Just one chapter before, mankind said, “Let us make a name for ourselves,” And they were resisted by God. In Chapter 12, we see God approach Abram. Juxtapose this story against the story of Babel. Here, God tells Abram, if you will let go of everything you know and follow Me, I will make a name for you, and through you all the peoples that disbursed from the incident in Babel and all future peoples (families, tribes, races, genders, socio-economic stratifications, nations) will be blessed through you. What a difference between making a name for yourself and allowing God to make your name great. God’s call to Abram was never intended to be exclusive. God intended to use Abram as a conduit to bless everyone.
NT: “You are the salt of the earth. But if the salt should lose its taste, how can it be made salty? It’s no longer good for anything but to be thrown out and trampled under people’s feet. You are the light of the world. A city situated on a hill cannot be hidden. No one lights a lamp and puts it under a basket, but rather on a lampstand, and it gives light for all who are in the house. In the same way, let your light shine before others, so that they may see your good works and give glory to your Father in heaven. Don’t think that I came to abolish the Law or the Prophets. I did not come to abolish but to fulfill. For truly I tell you, until heaven and earth pass away, not the smallest letter or one stroke of a letter will pass away from the law until all things are accomplished. Therefore, whoever breaks one of the least of these commands and teaches others to do the same will be called least in the kingdom of heaven. But whoever does and teaches these commands will be called great in the kingdom of heaven. For I tell you, unless your righteousness surpasses that of the scribes and Pharisees, you will never get into the kingdom of heaven.” (Matthew 5:13-20 CSB)
Jesus’ sermon on the mount was directed primarily at the Jews: the descendants of Abraham through whom all the peoples of the earth were to be blessed. Yet the Jews had become more focused on the mechanics of worship and the rituals of righteousness than the purpose of their calling.
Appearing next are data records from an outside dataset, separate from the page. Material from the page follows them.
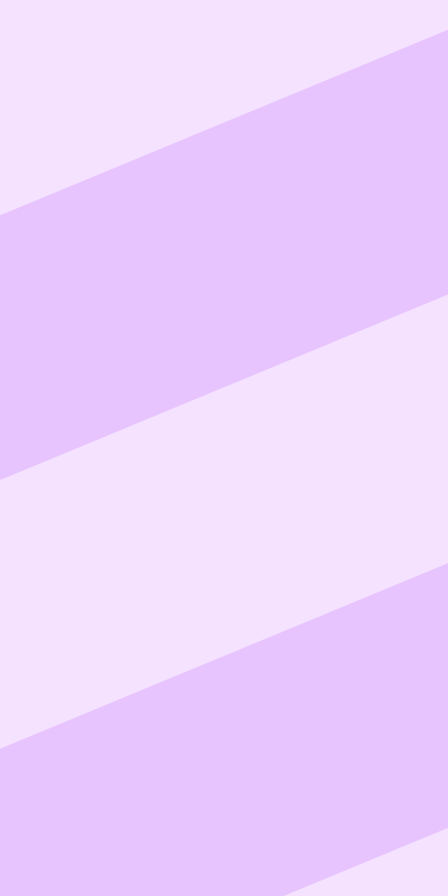
A Shadertoy shader for this pattern:

```glsl
// Broad diagonal stripes in two flat lilac tones, rising to the right at 22.5 degrees.
// Position is projected on the stripe normal, folded into one period,
// and the distance to the band edge is smoothed over about one pixel.

const float PERIOD = 1.1; // in canvas widths, across the stripes

// Signed distance to the nearest band, negative inside.
float bandDistance(vec2 p) {
    float angle = radians(22.5);
    float across = dot(p, vec2(-sin(angle), cos(angle))) - 0.0307;
    float folded = abs(fract(across / PERIOD + 0.5) - 0.5) * PERIOD;
    return folded - 0.273;
}

void mainImage(out vec4 fragColor, in vec2 fragCoord) {
    // Canvas width is one unit
    vec2 p = fragCoord / iResolution.x;
    float pixel = 1.0 / iResolution.x;

    // Antialiased band over the pale ground
    float band = 1.0 - smoothstep(-0.7 * pixel, 0.7 * pixel, bandDistance(p));
    vec3 paleLilac = vec3(0.957, 0.886, 1.0);
    vec3 deepLilac = vec3(0.908, 0.769, 1.0);
    fragColor = vec4(mix(paleLilac, deepLilac, band), 1.0);
}
```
So Jesus reminds them that through Abraham they are to be a blessing – they are to be the salt of the earth (bringing out the fullness of lie in God, preserving people from corruption, and healing wounds) – they are to be the light of the world (helping people to see the truth in the midst of darkness and leading them to the source of life and light). However, there are conditions to being blessed. Just performing the mechanics of worship or strict adherence to religious rituals won’t make you a blessing to the world. To receive God’s blessing and be a blessing, you have to go beyond external ritual to become righteous in heart. Jesus came to fully fulfill the promise made to Abram millennia ago and to provide a way for people to be truly righteous and fulfill their promised destiny.
Proverbs: “Don’t be wise in your own eyes; fear the Lord and turn away from evil. This will be healing for your body and strengthening for your bones.” (Proverbs 3:7-8 CSB)
Don’t follow the example of the people of Babel and trust in your own wisdom. Follow the example of Abram: let go and put behind you the wisdom of the world and the wisdom of your limited flesh. Turn to God and walk in His wisdom. This will bring healing and strength to your life, and in turn, you will bring healing and strength to others.